But there was hardly anyone to see Curtis complete the five-stroke victory. Fans were not allowed on the course yesterday because the tournament didn’t anticipate six days of security arrangements.That left about 40 people, including a handful of fellow golfers, to watch Curtis tap in for his second bogey of the morning. The two harmless bogeys concluded a 1-under-par 70.
Curtis began play yesterday on the 17th hole facing a 28-foot par putt, which he missed. He failed to get up and down for par on the 18th and wound up at 20-under 264, one short off the tournament record. Curtis, who earned $900,000, was five shots ahead of Billy Andrade (64), Padraig Harrington (66), Nick O’Hern (67), and Steve Stricker (68).
STOJAKOVIC OPTS OUT OF DEAL, BECOMES FREE AGENT Indiana Pacers forward Peja Stojakovic opted out of the final year of his contract yesterday but wants to return to the team. Stojakovic took advantage of the early termination clause in his six-year deal and became a free agent in hopes of getting a raise and long-term contract, his agent said. His current deal would have paid him more than $8.1 million next season.
Pacers officials have said re-signing Stojakovic is a priority.Stojakovic wants to play for the Pacers,but he will consider a move.He averaged 19.5 points and shot 46% from the field in 40 games with the Pacers. He missed four of the six playoff games against the Nets with a right knee injury, but Bauman says the knee has healed.
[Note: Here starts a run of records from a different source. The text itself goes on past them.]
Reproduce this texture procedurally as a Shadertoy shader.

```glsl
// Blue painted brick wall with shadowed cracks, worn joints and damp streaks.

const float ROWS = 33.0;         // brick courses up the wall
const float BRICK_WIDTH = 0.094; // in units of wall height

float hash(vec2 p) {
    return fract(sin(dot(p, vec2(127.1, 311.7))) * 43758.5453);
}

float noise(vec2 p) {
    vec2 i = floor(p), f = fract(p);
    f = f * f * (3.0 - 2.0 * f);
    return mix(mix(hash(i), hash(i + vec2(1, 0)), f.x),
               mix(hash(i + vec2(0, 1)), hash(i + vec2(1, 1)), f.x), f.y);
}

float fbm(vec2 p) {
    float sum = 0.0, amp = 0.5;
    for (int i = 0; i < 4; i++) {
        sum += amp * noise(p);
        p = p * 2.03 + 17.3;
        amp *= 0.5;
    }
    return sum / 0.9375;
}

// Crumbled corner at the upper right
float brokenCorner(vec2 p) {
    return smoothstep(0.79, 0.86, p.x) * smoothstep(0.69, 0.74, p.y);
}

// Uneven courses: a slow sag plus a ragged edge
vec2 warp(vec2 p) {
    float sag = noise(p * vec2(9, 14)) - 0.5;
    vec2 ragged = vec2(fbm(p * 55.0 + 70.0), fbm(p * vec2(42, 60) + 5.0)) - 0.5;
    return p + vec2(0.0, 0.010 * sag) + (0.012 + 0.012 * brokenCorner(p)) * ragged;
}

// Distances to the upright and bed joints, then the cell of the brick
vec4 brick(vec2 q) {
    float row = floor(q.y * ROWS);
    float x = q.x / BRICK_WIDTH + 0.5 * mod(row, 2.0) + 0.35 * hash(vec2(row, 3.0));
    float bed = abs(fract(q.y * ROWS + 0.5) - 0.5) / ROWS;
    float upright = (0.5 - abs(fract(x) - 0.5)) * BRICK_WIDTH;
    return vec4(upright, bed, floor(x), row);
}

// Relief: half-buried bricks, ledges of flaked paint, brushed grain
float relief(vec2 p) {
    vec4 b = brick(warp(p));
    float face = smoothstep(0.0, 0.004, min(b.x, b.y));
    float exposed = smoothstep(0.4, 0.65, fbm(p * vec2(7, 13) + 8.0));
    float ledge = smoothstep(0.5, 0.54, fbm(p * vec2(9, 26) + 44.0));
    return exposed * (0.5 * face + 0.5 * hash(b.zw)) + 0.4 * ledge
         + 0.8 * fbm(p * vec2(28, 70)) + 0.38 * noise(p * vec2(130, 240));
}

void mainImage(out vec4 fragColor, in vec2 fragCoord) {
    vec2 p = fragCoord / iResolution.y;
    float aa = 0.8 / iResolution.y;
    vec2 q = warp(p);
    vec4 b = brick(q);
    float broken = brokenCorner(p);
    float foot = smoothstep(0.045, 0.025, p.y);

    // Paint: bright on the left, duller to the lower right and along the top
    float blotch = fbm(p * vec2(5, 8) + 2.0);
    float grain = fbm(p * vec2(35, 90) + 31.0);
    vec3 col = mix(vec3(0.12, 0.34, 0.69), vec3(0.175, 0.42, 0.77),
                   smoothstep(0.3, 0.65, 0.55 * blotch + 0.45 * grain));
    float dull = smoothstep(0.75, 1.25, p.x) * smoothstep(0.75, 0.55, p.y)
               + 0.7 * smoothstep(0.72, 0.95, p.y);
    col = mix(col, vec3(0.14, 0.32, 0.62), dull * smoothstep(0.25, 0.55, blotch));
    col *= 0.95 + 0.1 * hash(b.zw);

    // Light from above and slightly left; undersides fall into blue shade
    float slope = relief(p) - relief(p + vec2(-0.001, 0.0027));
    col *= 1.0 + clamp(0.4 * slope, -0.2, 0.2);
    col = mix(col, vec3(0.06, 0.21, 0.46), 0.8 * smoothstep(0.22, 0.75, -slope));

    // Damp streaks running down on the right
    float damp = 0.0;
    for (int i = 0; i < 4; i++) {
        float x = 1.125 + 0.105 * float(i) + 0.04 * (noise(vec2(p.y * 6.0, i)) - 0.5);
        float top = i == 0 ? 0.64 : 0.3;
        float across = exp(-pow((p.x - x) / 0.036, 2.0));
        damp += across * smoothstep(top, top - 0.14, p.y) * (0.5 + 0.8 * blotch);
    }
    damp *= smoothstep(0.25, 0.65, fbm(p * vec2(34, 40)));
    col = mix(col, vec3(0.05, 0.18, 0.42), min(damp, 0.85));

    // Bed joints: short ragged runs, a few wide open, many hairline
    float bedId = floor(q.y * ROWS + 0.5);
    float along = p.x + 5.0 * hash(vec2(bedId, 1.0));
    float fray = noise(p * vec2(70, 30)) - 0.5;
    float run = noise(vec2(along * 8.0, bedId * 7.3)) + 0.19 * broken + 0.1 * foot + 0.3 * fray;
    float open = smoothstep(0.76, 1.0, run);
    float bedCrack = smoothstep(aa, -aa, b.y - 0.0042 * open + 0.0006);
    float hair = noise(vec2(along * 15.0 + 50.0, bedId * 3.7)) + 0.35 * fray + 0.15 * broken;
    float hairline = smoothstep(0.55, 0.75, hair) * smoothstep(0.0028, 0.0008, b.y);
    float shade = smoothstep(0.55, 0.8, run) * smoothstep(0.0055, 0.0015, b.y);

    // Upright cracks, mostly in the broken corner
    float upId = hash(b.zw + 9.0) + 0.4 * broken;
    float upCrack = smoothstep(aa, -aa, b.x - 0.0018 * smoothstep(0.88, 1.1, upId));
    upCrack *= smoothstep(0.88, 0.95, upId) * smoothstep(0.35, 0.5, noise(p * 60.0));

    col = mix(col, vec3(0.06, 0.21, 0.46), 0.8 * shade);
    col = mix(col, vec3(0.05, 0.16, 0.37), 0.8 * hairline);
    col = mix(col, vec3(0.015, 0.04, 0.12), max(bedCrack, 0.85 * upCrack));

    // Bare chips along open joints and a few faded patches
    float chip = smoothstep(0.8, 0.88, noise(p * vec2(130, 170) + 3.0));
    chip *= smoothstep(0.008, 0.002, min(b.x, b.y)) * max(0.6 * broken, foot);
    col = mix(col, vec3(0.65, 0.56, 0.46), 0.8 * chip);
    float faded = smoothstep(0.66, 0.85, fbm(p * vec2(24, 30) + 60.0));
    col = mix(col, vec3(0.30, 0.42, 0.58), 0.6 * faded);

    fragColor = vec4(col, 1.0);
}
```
YANKEES PUT CANO ON 15-DAY DLYankees second baseman Robinson Cano was placed on the 15-day disabled list yesterday with a strained left hamstring. Cano, the leading vote getter at his position for the AL All-Star team, was put on the DL retroactive to Monday. The Yankees called up infielder Nick Green from Triple-A Columbus to take his roster spot.Cano was hitting .325 in 69 games with four home runs and 27 RBI. Joe Torre said Miguel Cairo, who started Monday at second base, would be in the lineup for the foreseeable future.
Cano left the second game of a doubleheader Sunday against Florida in the sixth inning. He did not play Monday in a 5-2 victory over Atlanta. Green was hitting .222 at Columbus, primarily as a shortstop.
GAMMONS SUFFERS BRAIN ANEURYSM ESPN baseball analyst Peter Gammons was stricken with a brain aneurysm yesterday morning and underwent surgery at a local hospital. The 61-year-old Gammons is expected to be in intensive care for 10 to 12 days, the Boston Globe reported on its Web site.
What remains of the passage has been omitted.